Read through the records below and copy each line that uses the word "start".

== GIVEN DATA ==

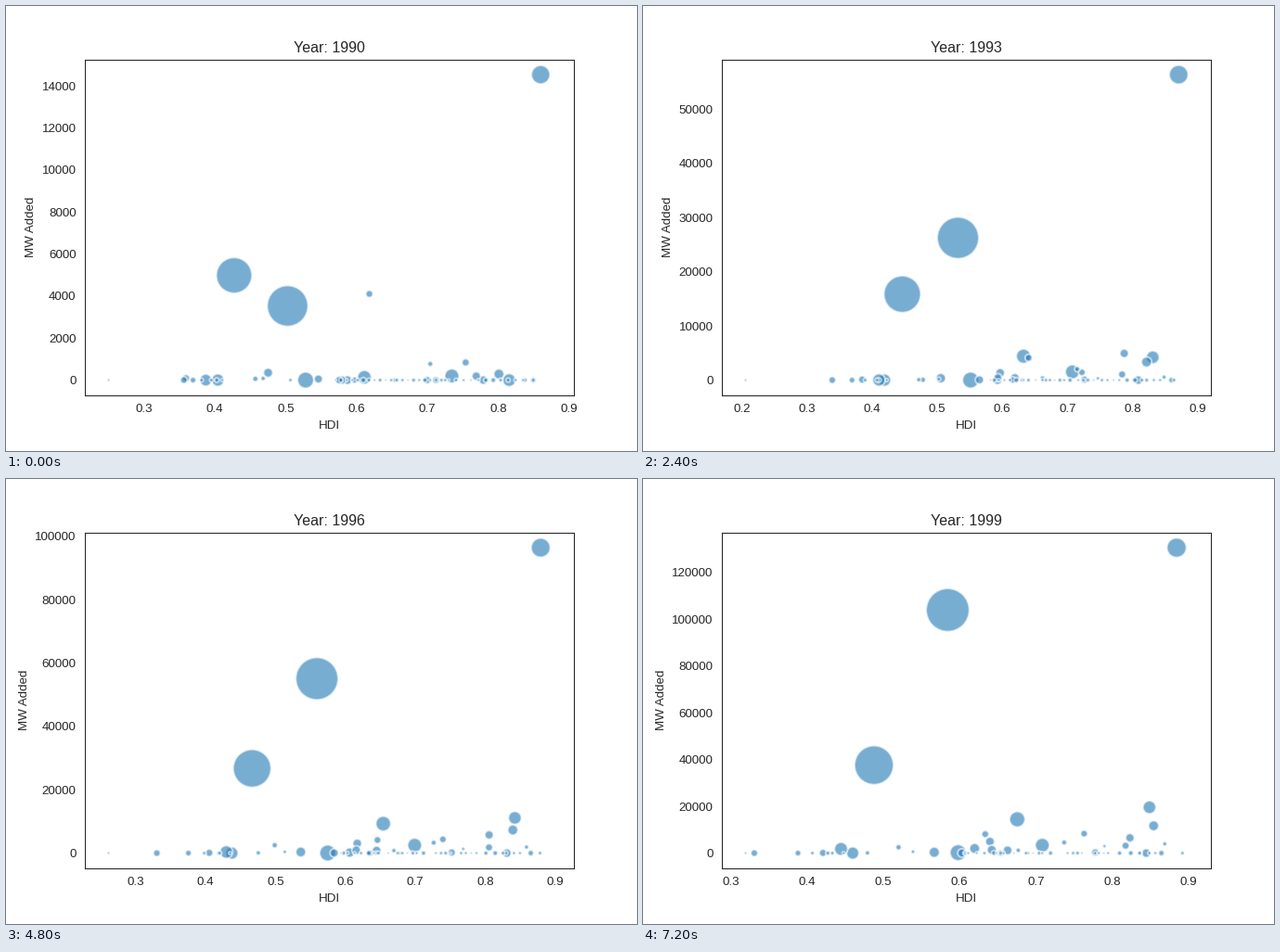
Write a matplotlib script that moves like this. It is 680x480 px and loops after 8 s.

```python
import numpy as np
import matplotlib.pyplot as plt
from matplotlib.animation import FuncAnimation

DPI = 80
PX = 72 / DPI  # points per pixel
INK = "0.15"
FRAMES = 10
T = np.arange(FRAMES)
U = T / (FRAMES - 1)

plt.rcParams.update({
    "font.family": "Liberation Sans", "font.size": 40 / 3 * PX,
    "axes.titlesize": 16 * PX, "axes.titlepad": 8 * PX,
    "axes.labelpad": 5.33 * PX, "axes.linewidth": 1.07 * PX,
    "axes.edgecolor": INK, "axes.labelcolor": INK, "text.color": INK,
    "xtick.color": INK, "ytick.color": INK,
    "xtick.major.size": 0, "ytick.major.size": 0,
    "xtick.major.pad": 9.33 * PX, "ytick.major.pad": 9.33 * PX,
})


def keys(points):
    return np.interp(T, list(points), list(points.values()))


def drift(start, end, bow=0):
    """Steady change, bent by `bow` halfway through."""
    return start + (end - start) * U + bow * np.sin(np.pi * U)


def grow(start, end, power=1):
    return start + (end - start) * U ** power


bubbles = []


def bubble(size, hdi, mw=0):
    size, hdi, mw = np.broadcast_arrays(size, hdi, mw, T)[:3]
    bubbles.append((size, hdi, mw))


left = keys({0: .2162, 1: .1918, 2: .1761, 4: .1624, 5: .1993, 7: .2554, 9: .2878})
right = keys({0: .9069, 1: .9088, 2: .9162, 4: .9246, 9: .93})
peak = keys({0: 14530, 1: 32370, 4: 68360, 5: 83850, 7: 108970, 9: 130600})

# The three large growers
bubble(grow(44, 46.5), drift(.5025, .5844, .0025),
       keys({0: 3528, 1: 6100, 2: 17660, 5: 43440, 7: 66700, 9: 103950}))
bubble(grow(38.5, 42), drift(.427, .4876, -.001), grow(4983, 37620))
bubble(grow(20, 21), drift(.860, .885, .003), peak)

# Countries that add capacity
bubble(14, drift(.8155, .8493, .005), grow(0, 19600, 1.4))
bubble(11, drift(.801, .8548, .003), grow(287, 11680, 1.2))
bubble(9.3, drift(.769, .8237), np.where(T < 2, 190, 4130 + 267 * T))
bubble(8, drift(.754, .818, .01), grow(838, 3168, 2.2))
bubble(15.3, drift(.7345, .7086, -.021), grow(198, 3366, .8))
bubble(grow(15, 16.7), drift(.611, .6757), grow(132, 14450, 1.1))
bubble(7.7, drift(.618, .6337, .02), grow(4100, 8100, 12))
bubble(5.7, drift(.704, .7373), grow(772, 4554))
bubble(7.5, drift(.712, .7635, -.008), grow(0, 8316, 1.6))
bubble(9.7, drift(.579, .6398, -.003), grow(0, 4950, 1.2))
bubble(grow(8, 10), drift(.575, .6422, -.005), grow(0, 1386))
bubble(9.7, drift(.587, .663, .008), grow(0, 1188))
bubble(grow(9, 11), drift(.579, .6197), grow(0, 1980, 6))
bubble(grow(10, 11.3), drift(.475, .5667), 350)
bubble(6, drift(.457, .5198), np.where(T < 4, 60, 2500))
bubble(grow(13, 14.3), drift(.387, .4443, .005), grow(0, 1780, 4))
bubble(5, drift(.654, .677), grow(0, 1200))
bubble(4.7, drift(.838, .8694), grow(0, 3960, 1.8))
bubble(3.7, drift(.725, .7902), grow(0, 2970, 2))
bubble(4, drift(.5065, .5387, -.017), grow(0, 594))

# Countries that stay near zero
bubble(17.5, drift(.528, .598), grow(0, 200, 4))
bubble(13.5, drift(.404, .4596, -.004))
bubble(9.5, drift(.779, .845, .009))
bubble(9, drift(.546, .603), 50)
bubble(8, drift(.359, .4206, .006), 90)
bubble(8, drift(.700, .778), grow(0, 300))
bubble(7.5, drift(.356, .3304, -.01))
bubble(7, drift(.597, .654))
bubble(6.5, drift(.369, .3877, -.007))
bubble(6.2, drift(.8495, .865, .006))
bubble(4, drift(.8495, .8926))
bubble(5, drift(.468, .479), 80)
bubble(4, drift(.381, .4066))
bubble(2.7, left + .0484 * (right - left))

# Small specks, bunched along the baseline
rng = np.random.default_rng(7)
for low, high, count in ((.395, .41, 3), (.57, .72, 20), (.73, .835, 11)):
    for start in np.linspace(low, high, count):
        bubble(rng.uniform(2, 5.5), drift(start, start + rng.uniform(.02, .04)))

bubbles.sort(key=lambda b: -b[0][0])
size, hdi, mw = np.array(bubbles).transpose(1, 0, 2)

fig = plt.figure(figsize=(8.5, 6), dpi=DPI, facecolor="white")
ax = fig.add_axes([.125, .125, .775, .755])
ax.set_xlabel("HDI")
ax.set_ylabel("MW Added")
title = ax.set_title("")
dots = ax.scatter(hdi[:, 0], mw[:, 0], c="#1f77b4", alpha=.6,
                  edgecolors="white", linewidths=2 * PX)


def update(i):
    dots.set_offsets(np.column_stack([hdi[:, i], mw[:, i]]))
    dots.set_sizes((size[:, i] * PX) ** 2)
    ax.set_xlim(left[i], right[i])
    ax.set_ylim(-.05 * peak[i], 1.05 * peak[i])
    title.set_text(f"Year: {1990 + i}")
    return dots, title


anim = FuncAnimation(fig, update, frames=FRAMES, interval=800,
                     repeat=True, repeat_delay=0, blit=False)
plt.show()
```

===

## OUTPUT FOR THIS TASK
def drift(start, end, bow=0):
    return start + (end - start) * U + bow * np.sin(np.pi * U)
def grow(start, end, power=1):
    return start + (end - start) * U ** power
    for start in np.linspace(low, high, count):
        bubble(rng.uniform(2, 5.5), drift(start, start + rng.uniform(.02, .04)))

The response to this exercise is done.